They’re not feeling great about Chris Christie either: 40% have a favorable opinion of him and 45% an unfavorable opinion, a reversal from 47% favorable and 41% unfavorable in April. And a third of voters (32%) say the governor is doing a “poor” job, up five points from April.
Consequently, the governor’s approval rate is also down: Voters split evenly with 44% approving and 44% disapproving, a significant decline from a robust 51%-41% approval rating in April, and the worst the governor has measured in his term.
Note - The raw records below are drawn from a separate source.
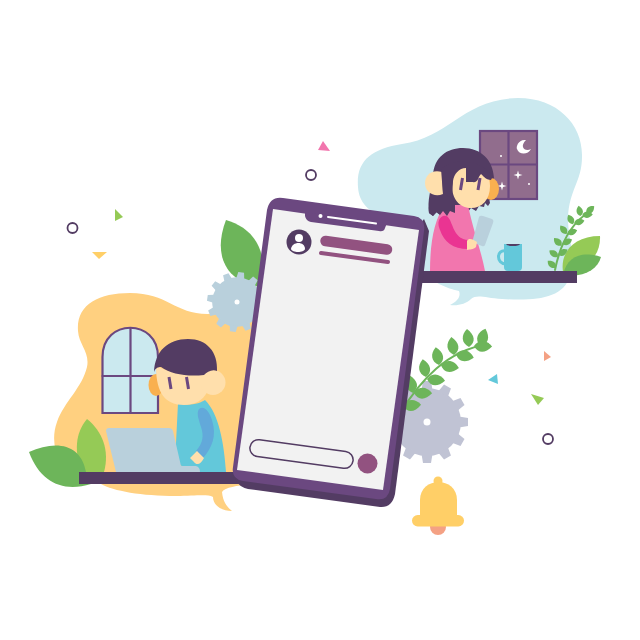
<!DOCTYPE html>
<html lang="en">
<head>
<meta charset="utf-8">
<title>Chatting from home</title>
<style>
:root {
  --paper: #ffffff;
  --sky: #cbe9ef;
  --sand: #ffd080;
  --plum: #533c63;
  --violet: #6b4880;
  --mauve: #925280;
  --dusk: #916d8d;
  --screen: #f2f2f2;
  --leaf: #6db55a;
  --lime: #95ca56;
  --steel: #b9d0dc;
  --lilac: #c0c3d4;
  --skin: #ffdfac;
  --ear: #f9b04f;
  --pink: #f276ae;
  --magenta: #ea3492;
  --aqua: #63c8da;
  --blue: #62a9da;
  --yellow: #ffcf67;
  --coral: #f4a184;
}
html, body { margin: 0; background: var(--paper); }
body { width: 640px; height: 640px; overflow: hidden; }
svg { display: block; }
.sky { fill: var(--sky); } .sand { fill: var(--sand); }
.plum { fill: var(--plum); } .violet { fill: var(--violet); } .mauve { fill: var(--mauve); } .dusk { fill: var(--dusk); }
.screen { fill: var(--screen); } .paper { fill: var(--paper); }
.leaf { fill: var(--leaf); } .lime { fill: var(--lime); }
.steel { fill: var(--steel); } .lilac { fill: var(--lilac); }
.skin { fill: var(--skin); } .ear { fill: var(--ear); }
.pink { fill: var(--pink); } .magenta { fill: var(--magenta); }
.aqua { fill: var(--aqua); } .blue { fill: var(--blue); }
.yellow { fill: var(--yellow); } .coral { fill: var(--coral); }
.line { fill: none; stroke-linecap: round; stroke-linejoin: round; }
.frame { stroke: var(--violet); stroke-width: 2.2; }
.eye { stroke: var(--violet); stroke-width: 3; stroke-linecap: butt; }
.ring { stroke: var(--plum); stroke-width: 1.8; }
.stem { stroke: var(--leaf); stroke-width: 2; }
</style>
</head>
<body>
<svg width="640" height="640" viewBox="0 0 640 640" role="img" aria-label="A boy at a laptop and a girl with a phone chat through a large smartphone">
  <defs>
    <g id="tooth-pair"><path d="M-5.5 -32 L-4 -41 H4 L5.5 -32Z M-5.5 32 L-4 41 H4 L5.5 32Z"/></g>
    <g id="gear">
      <circle r="34"/>
      <use href="#tooth-pair"/>
      <use href="#tooth-pair" transform="rotate(30)"/>
      <use href="#tooth-pair" transform="rotate(60)"/>
      <use href="#tooth-pair" transform="rotate(90)"/>
      <use href="#tooth-pair" transform="rotate(120)"/>
      <use href="#tooth-pair" transform="rotate(150)"/>
    </g>
    <path id="leaflet" d="M0 0 C-8 -4 -8 -12 -2 -18 C6 -12 7 -5 0 0Z"/>
    <path id="sparkle" d="M0 -4.5 L1 -1 L4.5 0 L1 1 L0 4.5 L-1 1 L-4.5 0 L-1 -1Z"/>
  </defs>

  <g id="sky-bubble" class="sky">
    <path d="M358 187 C356 161 371 149 402 144 C450 137 463 99 518 98 C558 98 583 125 582 157 C582 181 569 190 568 218 C568 242 577 255 570 276 C563 299 535 301 502 299 C485 298 477 294 471 299 C466 304 458 306 450 305 C458 301 461 296 459 291 C445 288 434 282 420 272 C400 255 402 235 387 222 C368 210 359 203 358 187Z"/>
  </g>

  <g id="sand-bubble" class="sand">
    <path d="M78 331 C76 305 98 293 130 293 C172 293 176 319 220 313 C240 310 252 312 262 318 L250 484 C237 486 225 487 222 492 C223 502 227 507 232 511 C221 511 213 505 213 497 C207 494 196 496 176 496 C142 496 113 491 101 484 H79 C58 468 49 444 57 422 C64 402 82 388 87 367 C90 352 79 345 78 331Z"/>
  </g>

  <g id="night-window">
    <rect x="480" y="131" width="57" height="68" class="dusk frame"/>
    <path class="line frame" d="M508.5 131 V199 M480 164.500 H537"/>
    <path class="paper" d="M526 140 C518 139 516 147 517 149 C519 155 528 155 531 149 C525 152 519 147 526 140Z"/>
    <use href="#sparkle" class="paper" x="518" y="175"/>
    <use href="#sparkle" class="paper" x="502" y="186" />
    <circle class="paper" cx="501" cy="156" r="1"/>
    <circle class="paper" cx="529" cy="184" r="1"/>
  </g>

  <g id="girl">
    <path class="plum" d="M433 176 C434 157 447 148 463 148 C481 148 493 160 494 178 C489 186 488 193 490 203 L488 206 L485 203 L484 207 L479 206 L476 211 L471 208 L467 213 L462 209 L456 214 L451 211 L447 216 L443 211 L440 215 L436 212 L433 216 L429 213 C427 200 431 190 433 176Z"/>
    <path class="pink" d="M445 205 H468 C473 230 481 250 485 271 H430 C430 244 434 219 445 205Z"/>
    <path class="plum" d="M442 170 H455 V213 L450 211 L447 216 L443 211 L440 215 L437 212 L433 216 L429 213 C428 199 434 190 442 170Z"/>
    <ellipse class="ear" cx="491" cy="189" rx="8" ry="11"/>
    <path class="skin" d="M454 171 C458 165 466 164 474 165 C484 166 490 174 490 186 C490 200 482 208 471 208 C459 208 452 198 452 186Z"/>
    <path class="skin" d="M442 172 C432 169 425 175 425 183 C425 192 434 198 443 194Z"/>
    <path class="plum" d="M441 169 C453 159 477 157 493 176 L491 180 C487 180 484 177 481 174 C477 178 479 183 472 182 H466 V168 C459 168 454 174 453 181 L452 198 L443 194Z"/>
    <path class="line eye" d="M462.500 178 L460.500 190 M480 178 L478 190"/>
    <path class="steel" d="M479 217 Q480 215 483 216 L492 219 Q494 220 493 223 L485 245 Q484 247 482 246 L474 243 Q472 242 473 239Z"/>
    <path class="magenta" d="M443 216 C437 219 438 225 440 230 C444 242 453 249 468 249 V240 C456 239 454 229 450 220 C448 216 446 215 443 216Z"/>
    <path class="skin" d="M467 241 C469 237 474 240 477 242 L476 247 C473 250 470 249 467 250Z"/>
  </g>

  <g id="girl-desk">
    <g id="mug">
      <path class="line" style="stroke:var(--aqua);stroke-width:3" d="M506 251 C496 249 496 264 506 264"/>
      <path class="aqua" d="M504 244 H522 V267 Q522 271 518 271 H508 Q504 271 504 267Z"/>
      <path class="plum" d="M506 244 H520 Q519 246 513 246 Q507 246 506 244Z"/>
    </g>
    <path class="lime" d="M563 272 C560 252 574 236 600 236 C601 254 588 271 563 272Z"/>
    <path class="leaf" d="M563 275 C567 256 582 251 601 257 C598 269 584 278 563 275Z"/>
    <g class="leaf">
      <path class="line stem" d="M555 270 C560 245 570 224 589 212"/>
      <g transform="translate(555 270) scale(.58)">
        <use href="#leaflet" transform="translate(1 -4) rotate(-42)"/>
        <use href="#leaflet" transform="translate(5 -23) rotate(-48)"/>
        <use href="#leaflet" transform="translate(11 -42) rotate(-38)"/>
        <use href="#leaflet" transform="translate(20 -62) rotate(-30)"/>
        <use href="#leaflet" transform="translate(31 -79) rotate(-20)"/>
        <use href="#leaflet" transform="translate(44 -93) rotate(-4)"/>
        <use href="#leaflet" transform="translate(6 -26) rotate(66)"/>
        <use href="#leaflet" transform="translate(13 -45) rotate(72)"/>
        <use href="#leaflet" transform="translate(21 -63) rotate(78)"/>
        <use href="#leaflet" transform="translate(33 -81) rotate(84)"/>
        <use href="#leaflet" transform="translate(47 -95) rotate(94)"/>
        <use href="#leaflet" transform="translate(54 -98) rotate(55)"/>
      </g>
    </g>
    <rect class="plum" x="410" y="271" width="167" height="12"/>
  </g>

  <g id="arched-window">
    <path class="sky frame" d="M102.500 413 V357 C102.500 318 158 318 158 357 V413Z"/>
    <path class="line frame" d="M130.500 328 V413 M102.500 376 H158"/>
  </g>

  <g id="boy">
    <path class="aqua" d="M178 403 C188 407 201 403 205 400 C219 414 224 443 226 472 H196 L175 463Z"/>
    <ellipse class="ear" cx="156" cy="385" rx="7.500" ry="11"/>
    <path class="skin" d="M156 366 C170 373 190 376 211 371 C212 391 203 405 184 405 C166 405 156 394 156 366Z"/>
    <circle class="skin" cx="213" cy="382.500" r="12.500"/>
    <path class="plum" d="M154 372 C155 351 168 339 188 339 C207 339 218 352 217 371 C212 369 207 372 204 375 C187 377 171 374 161 367 C157 367 155 369 154 372Z"/>
    <path class="line eye" d="M169 377 L171 389 M186.500 377 L188.500 389"/>
    <path class="blue" d="M199 409 C204 405 209 411 212 420 C217 436 212 448 203 458 L196 451 C203 443 204 436 201 427 C199 420 196 413 199 409Z"/>
    <path class="steel" d="M109 428 H169 Q172 428 173 431 L181 466 H196 Q200 467 200 472 H116 L106 431 Q106 428 109 428Z"/>
    <path class="skin" d="M190 458 L197 451 L204 458 C201 464 197 466 194 462Z"/>
  </g>

  <g id="boy-desk">
    <path class="lime" d="M82 473 C74 452 75 433 87 419 C102 431 110 450 104 472Z"/>
    <path class="leaf" d="M29 452 C55 440 81 443 86 472 H79 V484 H91 C64 492 41 484 29 452Z"/>
    <rect class="plum" x="79" y="472" width="170" height="12"/>
  </g>

  <g id="behind-phone">
    <path class="leaf" d="M226 220 C250 227 269 246 262 287 C230 284 211 259 226 220Z"/>
    <use href="#gear" class="steel" transform="translate(237 302) rotate(8) scale(.73)"/>
    <circle class="paper" cx="237" cy="302" r="2.500"/>
    <use href="#gear" class="lilac" transform="translate(427 422)"/>
    <circle class="paper" cx="427" cy="422" r="3.500"/>
    <g class="leaf">
      <path class="line stem" d="M400 413 C421 380 446 351 488 344"/>
      <use href="#leaflet" transform="translate(413 393) rotate(-5)"/>
      <use href="#leaflet" transform="translate(426 377) rotate(-4)"/>
      <use href="#leaflet" transform="translate(439 365) rotate(-4)"/>
      <use href="#leaflet" transform="translate(454 355) rotate(-2)"/>
      <use href="#leaflet" transform="translate(469 347) rotate(0) "/>
      <use href="#leaflet" transform="translate(480 346) rotate(24)"/>
      <use href="#leaflet" transform="translate(403 406) rotate(92)"/>
      <use href="#leaflet" transform="translate(414 393) rotate(97)"/>
      <use href="#leaflet" transform="translate(427 379) rotate(102)"/>
      <use href="#leaflet" transform="translate(441 365) rotate(106)"/>
      <use href="#leaflet" transform="translate(456 354) rotate(108)"/>
      <use href="#leaflet" transform="translate(474 346) rotate(98)"/>
    </g>
  </g>

  <g id="phone">
    <path class="plum" d="M424 219 L429 231 L428 239 L395 494 Q392 508 380 507 L248 489 Q239 487 235 479Z"/>
    <path class="violet" d="M283 198 L414 216 Q426 218 424 231 L390 489 Q388 501 376 499 L243 481 Q231 479 233 467 L267 210 Q270 196 283 198Z"/>
    <path class="screen" d="M273 209 L419 230 L383 490 L237 470Z"/>
    <path class="violet" d="M305 212 L387 223 L385 228 Q384 232 379 231 L311 222 Q306 221 305 216Z"/>
    <circle class="paper" cx="320.500" cy="216" r="2"/>
    <path class="line" style="stroke:var(--paper);stroke-width:2" d="M328 217 L376 223.500"/>
    <g id="chat-header">
      <circle class="plum" cx="299" cy="242" r="12.500"/>
      <circle class="paper" cx="299" cy="238" r="4"/>
      <path class="paper" d="M291 249 C292 241 305 241 305 249 C304 253 292 253 291 249Z"/>
      <path class="line" style="stroke:var(--mauve);stroke-width:10.500" d="M325.500 241 L387 249.500"/>
      <path class="line" style="stroke:var(--mauve);stroke-width:4" d="M321 253 L388 262"/>
    </g>
    <g id="message-bar">
      <rect class="line" style="stroke:var(--plum);stroke-width:1.500" x="-52" y="-8.500" width="104" height="17" rx="8.500" transform="translate(301.500 454) rotate(7.700)"/>
      <circle class="mauve" cx="367.500" cy="463.500" r="10"/>
    </g>
  </g>

  <g id="bell">
    <circle class="coral" cx="438" cy="527" r="8"/>
    <circle class="yellow" cx="438" cy="481" r="4.500"/>
    <path class="yellow" d="M420 518 V500 C420 476 457 476 457 500 V518Z"/>
    <rect class="yellow" x="412" y="515" width="52" height="11.500" rx="5.700"/>
  </g>

  <g id="confetti">
    <path class="pink" d="M323 141 L330 151 L318 150Z"/>
    <path class="lime" d="M115 209 L123 217 L115 221Z"/>
    <path class="yellow" d="M92 252 L107 252 L99 259Z"/>
    <path class="coral" d="M544 351 L551 357 L544 361Z"/>
    <path class="aqua" d="M497 374 L498 384 L488 380Z"/>
    <path class="lime" d="M531 394 L544 398 L538 405Z"/>
    <circle class="line ring" cx="311" cy="175" r="5"/>
    <circle class="line ring" cx="72.500" cy="228" r="5"/>
    <circle class="line ring" cx="548" cy="439" r="5"/>
  </g>
</svg>
</body>
</html>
“May may be good for flowers, but it’s not so good for the governor,” said Peter Woolley, a political scientist and director of the poll. “May is budget tensions in Trenton, budget battles in towns and budget disappointments in school districts.”
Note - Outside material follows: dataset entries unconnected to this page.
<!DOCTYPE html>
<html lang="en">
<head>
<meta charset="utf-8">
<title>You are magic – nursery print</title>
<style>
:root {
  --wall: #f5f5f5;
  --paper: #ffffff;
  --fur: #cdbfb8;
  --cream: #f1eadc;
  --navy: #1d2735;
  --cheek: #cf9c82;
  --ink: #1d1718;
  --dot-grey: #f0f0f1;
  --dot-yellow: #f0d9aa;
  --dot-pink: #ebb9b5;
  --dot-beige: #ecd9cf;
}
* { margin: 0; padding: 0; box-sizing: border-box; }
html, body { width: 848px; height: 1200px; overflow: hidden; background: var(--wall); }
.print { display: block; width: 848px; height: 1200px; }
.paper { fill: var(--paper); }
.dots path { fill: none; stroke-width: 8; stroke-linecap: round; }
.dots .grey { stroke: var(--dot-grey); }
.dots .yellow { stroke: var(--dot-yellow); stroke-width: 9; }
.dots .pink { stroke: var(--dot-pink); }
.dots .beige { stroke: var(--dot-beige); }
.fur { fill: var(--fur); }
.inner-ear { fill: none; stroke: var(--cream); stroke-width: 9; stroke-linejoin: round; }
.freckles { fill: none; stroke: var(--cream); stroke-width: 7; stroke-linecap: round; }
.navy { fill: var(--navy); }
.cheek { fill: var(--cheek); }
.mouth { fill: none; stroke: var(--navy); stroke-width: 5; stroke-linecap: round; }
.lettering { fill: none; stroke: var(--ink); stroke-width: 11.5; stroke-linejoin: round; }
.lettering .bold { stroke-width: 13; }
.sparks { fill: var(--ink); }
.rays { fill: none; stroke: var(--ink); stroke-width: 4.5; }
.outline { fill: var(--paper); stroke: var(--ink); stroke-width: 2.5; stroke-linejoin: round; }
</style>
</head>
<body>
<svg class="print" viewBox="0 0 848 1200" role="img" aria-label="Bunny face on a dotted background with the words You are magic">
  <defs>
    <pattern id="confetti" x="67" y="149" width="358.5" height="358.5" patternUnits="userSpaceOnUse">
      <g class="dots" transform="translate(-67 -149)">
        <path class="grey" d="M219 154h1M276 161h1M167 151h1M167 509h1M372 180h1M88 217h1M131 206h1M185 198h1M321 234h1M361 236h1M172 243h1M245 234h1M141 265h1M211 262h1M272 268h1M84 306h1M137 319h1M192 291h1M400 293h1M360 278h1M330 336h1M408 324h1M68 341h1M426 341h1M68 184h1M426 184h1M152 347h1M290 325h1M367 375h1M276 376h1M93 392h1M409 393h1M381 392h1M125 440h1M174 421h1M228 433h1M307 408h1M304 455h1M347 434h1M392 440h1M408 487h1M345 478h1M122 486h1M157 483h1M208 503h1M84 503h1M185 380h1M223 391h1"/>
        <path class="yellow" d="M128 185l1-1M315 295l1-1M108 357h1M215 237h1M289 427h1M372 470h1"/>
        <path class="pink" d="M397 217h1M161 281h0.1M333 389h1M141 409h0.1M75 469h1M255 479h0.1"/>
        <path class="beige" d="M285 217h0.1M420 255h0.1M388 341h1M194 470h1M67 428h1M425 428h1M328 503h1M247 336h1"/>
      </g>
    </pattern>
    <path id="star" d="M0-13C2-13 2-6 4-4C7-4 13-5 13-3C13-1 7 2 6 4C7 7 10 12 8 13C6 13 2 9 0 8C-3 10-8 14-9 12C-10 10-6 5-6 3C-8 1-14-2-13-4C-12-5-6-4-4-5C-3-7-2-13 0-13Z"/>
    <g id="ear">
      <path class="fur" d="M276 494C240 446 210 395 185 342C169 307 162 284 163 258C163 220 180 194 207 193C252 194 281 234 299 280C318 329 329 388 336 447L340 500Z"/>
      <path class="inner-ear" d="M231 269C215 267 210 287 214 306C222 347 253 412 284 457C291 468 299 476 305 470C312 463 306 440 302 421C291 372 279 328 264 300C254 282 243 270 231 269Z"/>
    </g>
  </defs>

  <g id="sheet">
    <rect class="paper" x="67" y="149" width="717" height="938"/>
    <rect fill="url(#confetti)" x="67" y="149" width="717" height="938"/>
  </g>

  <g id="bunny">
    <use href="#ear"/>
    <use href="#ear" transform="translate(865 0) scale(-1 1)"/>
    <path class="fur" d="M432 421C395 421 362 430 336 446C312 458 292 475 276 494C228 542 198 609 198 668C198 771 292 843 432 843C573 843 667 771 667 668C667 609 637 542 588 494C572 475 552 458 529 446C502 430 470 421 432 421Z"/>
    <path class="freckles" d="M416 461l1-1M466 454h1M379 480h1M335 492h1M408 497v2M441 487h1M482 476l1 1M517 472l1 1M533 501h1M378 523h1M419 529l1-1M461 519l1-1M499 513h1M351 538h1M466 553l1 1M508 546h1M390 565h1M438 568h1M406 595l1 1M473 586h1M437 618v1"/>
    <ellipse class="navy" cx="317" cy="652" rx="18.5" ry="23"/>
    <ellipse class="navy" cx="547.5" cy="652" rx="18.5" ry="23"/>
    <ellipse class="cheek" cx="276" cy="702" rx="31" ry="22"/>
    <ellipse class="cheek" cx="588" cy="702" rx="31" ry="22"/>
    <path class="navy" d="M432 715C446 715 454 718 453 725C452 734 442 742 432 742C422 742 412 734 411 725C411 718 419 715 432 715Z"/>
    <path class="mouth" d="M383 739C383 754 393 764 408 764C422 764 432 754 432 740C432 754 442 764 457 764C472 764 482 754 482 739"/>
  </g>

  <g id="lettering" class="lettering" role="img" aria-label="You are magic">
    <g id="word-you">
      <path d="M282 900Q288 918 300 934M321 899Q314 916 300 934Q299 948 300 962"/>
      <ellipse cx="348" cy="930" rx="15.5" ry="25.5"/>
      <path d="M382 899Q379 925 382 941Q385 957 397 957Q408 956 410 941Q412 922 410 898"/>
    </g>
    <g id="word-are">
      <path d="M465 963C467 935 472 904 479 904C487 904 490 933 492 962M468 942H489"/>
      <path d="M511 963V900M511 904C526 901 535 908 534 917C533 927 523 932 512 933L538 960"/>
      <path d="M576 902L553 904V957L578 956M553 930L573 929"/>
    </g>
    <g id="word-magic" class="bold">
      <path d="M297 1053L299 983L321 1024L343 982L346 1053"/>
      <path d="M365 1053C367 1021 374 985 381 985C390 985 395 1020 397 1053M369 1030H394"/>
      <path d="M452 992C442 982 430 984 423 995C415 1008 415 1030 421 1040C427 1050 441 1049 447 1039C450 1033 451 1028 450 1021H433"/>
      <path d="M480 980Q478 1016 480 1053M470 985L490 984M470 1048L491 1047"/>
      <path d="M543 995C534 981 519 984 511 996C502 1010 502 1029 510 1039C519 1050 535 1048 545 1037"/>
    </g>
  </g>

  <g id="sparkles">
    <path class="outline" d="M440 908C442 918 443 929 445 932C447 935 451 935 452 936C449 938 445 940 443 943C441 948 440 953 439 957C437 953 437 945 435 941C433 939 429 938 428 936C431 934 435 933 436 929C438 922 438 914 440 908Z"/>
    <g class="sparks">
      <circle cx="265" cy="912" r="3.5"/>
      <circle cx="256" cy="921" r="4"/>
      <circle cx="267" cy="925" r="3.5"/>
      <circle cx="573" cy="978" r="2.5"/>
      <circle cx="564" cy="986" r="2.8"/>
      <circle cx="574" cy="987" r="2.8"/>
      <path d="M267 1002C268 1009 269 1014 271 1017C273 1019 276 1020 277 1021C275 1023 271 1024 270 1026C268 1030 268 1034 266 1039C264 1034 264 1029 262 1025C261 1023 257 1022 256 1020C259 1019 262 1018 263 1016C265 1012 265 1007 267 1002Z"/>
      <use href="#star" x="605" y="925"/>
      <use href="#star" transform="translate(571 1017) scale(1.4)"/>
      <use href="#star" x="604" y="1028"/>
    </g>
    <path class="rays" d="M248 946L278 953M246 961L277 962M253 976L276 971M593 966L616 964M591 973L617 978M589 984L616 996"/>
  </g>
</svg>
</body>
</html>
A majority (54%) still say the state should cut programs rather than raise taxes, but that number too is down significantly - 10 points from April’s measure of 64%. Just one-quarter (25%) say taxes should be raised, unchanged from April, but those who are unsure, or have a mixed opinion or other ideas of how to deal with the state budget shot up to 22% from 11%.
The swing in mood from April to May is pronounced among female voters, who are significantly more likely than men to say the state is on the wrong track (61% of women compared to 49% of men), that Christie is doing a “poor” job (38% compared to 27%), and to disapprove of the job Christie is doing as governor (53% compared to 36% of men). In fact, men’s and women’s ratings of Christie are mirror opposites: men approve by 52%-36% and women disapprove by 53%-36%.
“There is often a gender gap in voters’ attitudes,” said Woolley, “but this is a dramatic contrast.”
Given a generic choice of which party should control the state assembly and senate after November’s elections, voters swing to Democrats by a margin of 42% to 32%, a 10-point advantage, twice the margin measured in April.
The Fairleigh Dickinson University poll of 804 registered voters statewide was conducted by telephone with both landline and cell phones from May 16 through May 22, 2011, and has a margin of error of +/-3.5 percentage points.